But let’s keep this in perspective.  Four months inventory is still a hot market, especially when you consider equilibrium is six months.  In fact, across the entire Austin area the average time a home stayed on market before selling was 46 days – and that hasn’t changed much recently.  So, this isn’t something about which we need to sound an alarm.

However it does bear watching as you try to assess what is happening now as it might affect future trends.  Especially in certain suburbs.  Watching is the word.  Just being aware.



Speaking of the Austin Board of Realtors (ABoR), a simmering internal Realtor community squabble vaulted into the public arena this week with a lawsuit filed by two megaRealtor members against ABoR.  Cord Shiflet and Brian Talley are accusing ABoR of violating its own bylaws.  One underlying issue:  a possible merger with the San Antonio Board.



With the USCongress working on a 6month deadline for immigration action, what does this mean for workers in Texas?  The immigrants falling under the Deferred Action for Childhood Arrivals (DACA) are sometimes called Dreamers.  And 124,300 of these live in Texas.  They are legal now, but their work visas will expire March 5, 2018.  What then?  Texas economist Ray Perryman brings this national debate close to home.

Dreamers are individuals who entered the US as children and have been allowed to remain for school or work.  If Congress fails to act by the expiration date of their visas, they will be subject to deportation.  As it now stands, the DACA solution is being discussed as part of a larger immigration debate, including what to do with undocumented workers.

About this larger picture, Perryman said “our analysis indicates there are more than 250,000 undocumented construction workers in Texas, with roughly one-third of them in the Houston area.  Many of these workers are highly skilled; they represent about 30% of the states construction labor force, with no replacements readily available.”

You can see where he is going with this.  “Given that construction crews travel to needed areas, Houston and the Gulf Coast could easily face a shortage of 100,000 150,000 or more workers for the efforts to rebuild homes, businesses and infrastructure,” said Perryman.  He’s referring to Hurricane Harvey’s damage.

“As fears of deportation rise, it becomes increasingly difficult to access this critical resource,” Perryman stated.  “The DACA decision heightens this anxiety and complicates the recovery.”

It will be interesting to see how this economic factor impacts the votes of the Texas Congressional delegation during the upcoming highly-charged immigration debate.



Dr. Louis Overholster says he’d like to see this notice on the reader board at the Austin Convention Center:  “Procrastinators Conference Postponed.”

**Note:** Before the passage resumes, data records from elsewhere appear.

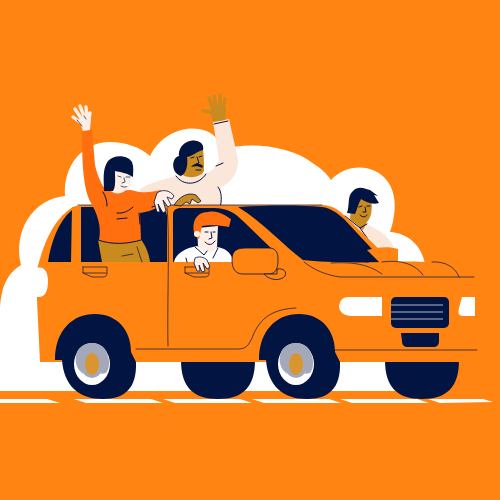
<!DOCTYPE html>
<html lang="en">
<head>
<meta charset="utf-8">
<title>Friends on a road trip</title>
<style>
:root{--orange:#ff8412;--navy:#021442;--white:#fff;--shirt:#ff6f0f;--blush:#fbe6da;--pale:#fdeee6;--tan:#c98a1f;--mustard:#d9952f;--grey:#a3a9ba}
html,body{margin:0;height:100%;overflow:hidden;background:var(--orange)}
svg{display:block;width:500px;height:500px}
.orange{fill:var(--orange)}.navy{fill:var(--navy)}.white{fill:var(--white)}.shirt{fill:var(--shirt)}
.blush{fill:var(--blush)}.pale{fill:var(--pale)}.tan{fill:var(--tan)}.mustard{fill:var(--mustard)}.grey{fill:var(--grey)}
.line{fill:none;stroke:var(--navy);stroke-width:1;stroke-linecap:round;stroke-linejoin:round}
.thin{stroke-width:.7}
.finger{fill:none;stroke-linecap:round;stroke-linejoin:round;stroke-width:3.4}
.finger-pale{stroke:var(--pale)}.finger-tan{stroke:var(--tan)}
.outlined{stroke:var(--navy);stroke-width:.8;stroke-linejoin:round}
</style>
</head>
<body>
<svg viewBox="0 0 500 500" role="img" aria-label="Four friends waving from an orange car">
<defs>
  <g id="hub">
    <ellipse class="white" cx="0" cy="0" rx="18" ry="21"/>
    <path class="grey" d="M-15 -12C-9 -24 10 -24 15 -11C18 -4 18 4 14 9L9 10C13 -4 6 -12 0 -12C-7 -12 -12 -4 -9 10L-13 6C-17 0 -17 -6 -15 -12Z"/>
    <ellipse class="grey" cx="0" cy="-1" rx="12" ry="15"/>
    <ellipse class="mustard" cx="0" cy="0" rx="7" ry="11"/>
  </g>
  <g id="near-wheel">
    <path class="navy" d="M-40 360C-40 331 -23 314 0 314C22 314 36 330 36 352L41 362C42 388 30 399 8 399C-16 399 -31 386 -33 360Z"/>
    <use href="#hub" x="-3" y="364"/>
  </g>
  <path id="far-wheel" class="navy" d="M-37 360H37C37 387 25 399 0 399C-25 399 -37 387 -37 360Z"/>
  <path id="road-dash" class="white" d="M0 399H77L89 403H12Z"/>
</defs>

<rect class="orange" width="500" height="500"/>

<g id="cloud">
  <path class="white" d="M0 393V312C0 286 9 272 21 265C13 232 32 199 65 196C63 166 82 142 110 142C125 142 140 147 150 156C160 135 182 126 199 129C211 131 218 137 222 149C250 142 290 145 314 164C322 169 327 174 331 180C342 168 360 164 375 171C394 180 400 203 390 232C408 233 422 246 425 264V393Z"/>
</g>

<g id="road">
  <rect class="orange" x="0" y="391" width="500" height="14"/>
  <path class="white" d="M0 399H47L60 403H0Z"/>
  <use href="#road-dash" x="74"/>
  <use href="#road-dash" x="163"/>
  <use href="#road-dash" x="252"/>
  <use href="#road-dash" x="340"/>
  <path class="white" d="M428 399H483L493 402L440 403Z"/>
</g>

<g id="standing-man">
  <path class="blush" d="M140 189C153 181 167 179 176 176L187 170L205 174C213 171 217 166 219 160L213 122L229 119L238 159C239 172 231 183 221 187V209H140Z"/>
  <path class="tan" d="M180 152L203 148L204 171C200 179 184 179 179 172Z"/>
  <path class="tan" d="M186 143C191 138 202 141 203 148L204 168C203 176 191 175 187 167Z"/>
  <path class="navy" d="M203 150C205 143 197 139 190 141C182 143 178 150 179 156C171 158 171 173 181 176C187 173 188 164 187 157C193 156 196 152 203 150Z"/>
  <path class="line" d="M191 158L194 157M199 157L202 156M197 157L199 163L196 164M196 170H201"/>
  <path class="navy" d="M191 167C194 163 200 163 203 166L202 168C199 166 195 166 191 167Z"/>
  <path class="line" d="M176 176C183 186 198 186 206 174M216 166L223 163M218 187C222 192 222 200 220 208"/>
  <path class="tan" d="M213 122L210 110C214 104 222 104 226 109L225 120Z"/>
  <path class="finger finger-tan" d="M212 112L203 111M213 108L209 98M216 106L214 96M220 106L220 95M223 108L225 99"/>
  <path class="line" d="M214 124L228 121"/>
</g>

<g id="far-man">
  <path class="blush" d="M345 214C356 217 364 223 370 226C381 231 392 239 394 249L397 263H367L340 240Z"/>
  <path class="tan" d="M352 197L371 195C372 205 373 216 367 222L363 230L350 219Z"/>
  <path class="tan" d="M357 195L371 197C372 212 369 221 363 221C357 220 354 211 353 204Z"/>
  <path class="navy" d="M347 213C350 204 347 196 353 191C358 185 366 189 370 190L378 196L374 195L379 203C372 205 366 202 361 199C358 204 357 210 355 214Z"/>
  <path class="line" d="M359 207L362 206M367 206H370M365 207L366 212L363 212M360 215C363 218 366 217 367 215M345 216L360 228L367 224M360 228L370 242"/>
</g>

<g id="far-wheels">
  <use href="#far-wheel" x="218"/>
  <use href="#far-wheel" x="422"/>
</g>

<g id="car-body">
  <path class="orange" d="M73 207C77 205 83 205 90 205H322C332 205 339 210 347 218L392 262C430 260 460 264 474 277H478V362H40L37 300V270C43 246 52 220 73 207Z"/>
  <path class="navy" d="M71 211C74 208 78 207 82 207H157C163 207 167 211 167 217V262H48C51 243 58 222 71 211Z"/>
  <path class="orange" d="M72 207H81V263H71Z"/>
  <path class="navy" d="M173 215C173 210 176 208 181 208H214C227 208 235 213 243 221L273 250L278 262H173Z"/>
  <path class="navy" d="M238 207C270 205 300 205 322 207C331 208 337 213 344 219L384 262C350 263 320 262 303 260C284 246 263 222 238 207Z"/>
  <path class="orange" d="M367 250C378 247 389 246 398 249V266H383Z"/>
  <path class="line" d="M308 258C327 255 350 261 368 262M337 255L357 261"/>
  <path class="line thin" d="M167 208C170 240 167 300 168 346M78 205H322"/>
  <path class="line thin" d="M331 263C350 262 367 263 382 274M382 262C402 259 416 265 423 275M432 262C446 261 456 268 459 277M304 262C314 270 326 275 340 277H474"/>
  <path class="line thin" d="M136 349H238C247 349 249 344 252 338C260 316 275 309 296 308M331 350H477"/>
  <path class="white" d="M37 268C44 266 48 272 48 281C48 291 45 298 37 297Z"/>
  <path class="line thin" d="M83 267H107V273C107 277 104 277 101 277H92L83 273M83 267V273H106M185 267H209V273C209 277 206 277 203 277H194L185 273M185 267V273H208"/>
</g>

<g id="car-front">
  <path class="white" d="M349 297H382V316H352C344 316 339 312 339 306C340 300 343 297 349 297Z"/>
  <path class="white" d="M462 297H475V316H463C458 316 458 312 459 308Z"/>
  <rect class="navy" x="391" y="297" width="58" height="31" rx="5"/>
  <path d="M391 305H443M391 312H443M391 319H443" fill="none" stroke="var(--white)" stroke-width=".7"/>
  <path class="navy" d="M401 333H439V341C439 345 437 347 433 347H408C404 347 402 345 402 341Z"/>
</g>

<g id="near-wheels">
  <use href="#near-wheel" x="95"/>
  <use href="#near-wheel" x="299"/>
</g>

<g id="driver">
  <path class="white" d="M174 262C176 253 186 248 197 246L207 251L218 247C227 249 232 254 233 262Z"/>
  <path class="pale" d="M197 228L218 226L217 247C213 255 202 254 198 246Z"/>
  <path class="shirt" d="M195 236C191 224 195 212 208 212C218 210 224 215 231 219L229 227C219 225 209 225 202 226L199 239Z"/>
  <circle class="pale" cx="197" cy="234" r="3"/>
  <path class="line" d="M205 232H208M213 232H215M211 232L212 238L209 239M205 242C209 246 212 245 215 241M195 247L204 255L207 251M186 258L187 262M218 248L213 258"/>
  <path class="pale outlined" d="M195 258C199 256 204 257 207 260L210 267L207 269L203 263L205 271L202 272L199 265L200 271L197 271L194 263Z"/>
</g>

<g id="mirror">
  <path class="orange outlined" d="M232 260C232 251 236 248 246 248H269C276 248 278 253 278 259C278 269 276 274 268 274H243C235 274 232 268 232 260Z"/>
  <path class="orange outlined" d="M264 274H277V269C284 268 287 272 285 276C281 281 270 281 264 274Z"/>
</g>

<g id="waving-woman">
  <path class="tan" d="M98 240L140 238C146 246 149 254 150 262H102Z"/>
  <path class="line thin" d="M122 256L133 254M137 247L142 262"/>
  <path class="shirt" d="M82 131L92 129L95 165C98 178 102 186 107 191L131 190C143 194 152 192 161 190L166 202C157 209 148 212 140 213L141 240C128 245 111 245 99 240C102 227 97 213 91 203C83 189 82 161 82 131Z"/>
  <path class="line" d="M103 192C106 197 107 201 107 206M117 213C124 214 130 210 133 207M117 219L127 218M139 213L140 224M152 207L165 203M98 240C112 245 128 244 141 240"/>
  <path class="pale" d="M110 179H126V190C121 195 113 194 110 190Z"/>
  <path class="pale" d="M113 165H131V184C130 191 120 192 115 186Z"/>
  <path class="navy" d="M104 191C104 181 102 169 108 161C114 154 128 155 132 162C134 167 133 172 133 177C127 173 120 172 115 171C115 179 116 187 113 191Z"/>
  <path class="line thin" d="M118 176L121 177M126 177H130M124 178L125 182L122 183M121 186C124 188 127 187 129 185"/>
  <path class="white" d="M125 184H130L128 187Z"/>
  <path class="pale" d="M83 131L79 120C82 114 88 114 91 119L90 130Z"/>
  <path class="finger finger-pale" d="M81 123L73 117M81 118L75 109M84 116L80 106M87 117L86 107M89 119L90 113"/>
  <path class="line thin" d="M82 126L77 120M84 116L86 119"/>
  <path class="pale outlined" d="M157 193C162 189 170 190 174 196L172 199L167 197L171 205L168 207L163 200L166 211L163 213L158 204L160 212L157 212L154 202Z"/>
</g>

<g id="resting-hand">
  <path class="tan outlined" d="M174 205C180 196 188 192 196 195L201 201L198 203L192 199L190 204L186 202L181 206Z"/>
</g>
</svg>
</body>
</html>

Click below for formatted print version:

Download “Neal Spelce Austin Letter 9.22.17” Austin-Letter-2017-09-22.pdf – Downloaded 96 times – 243 KB




Leave Reply

You must be logged in to post a comment.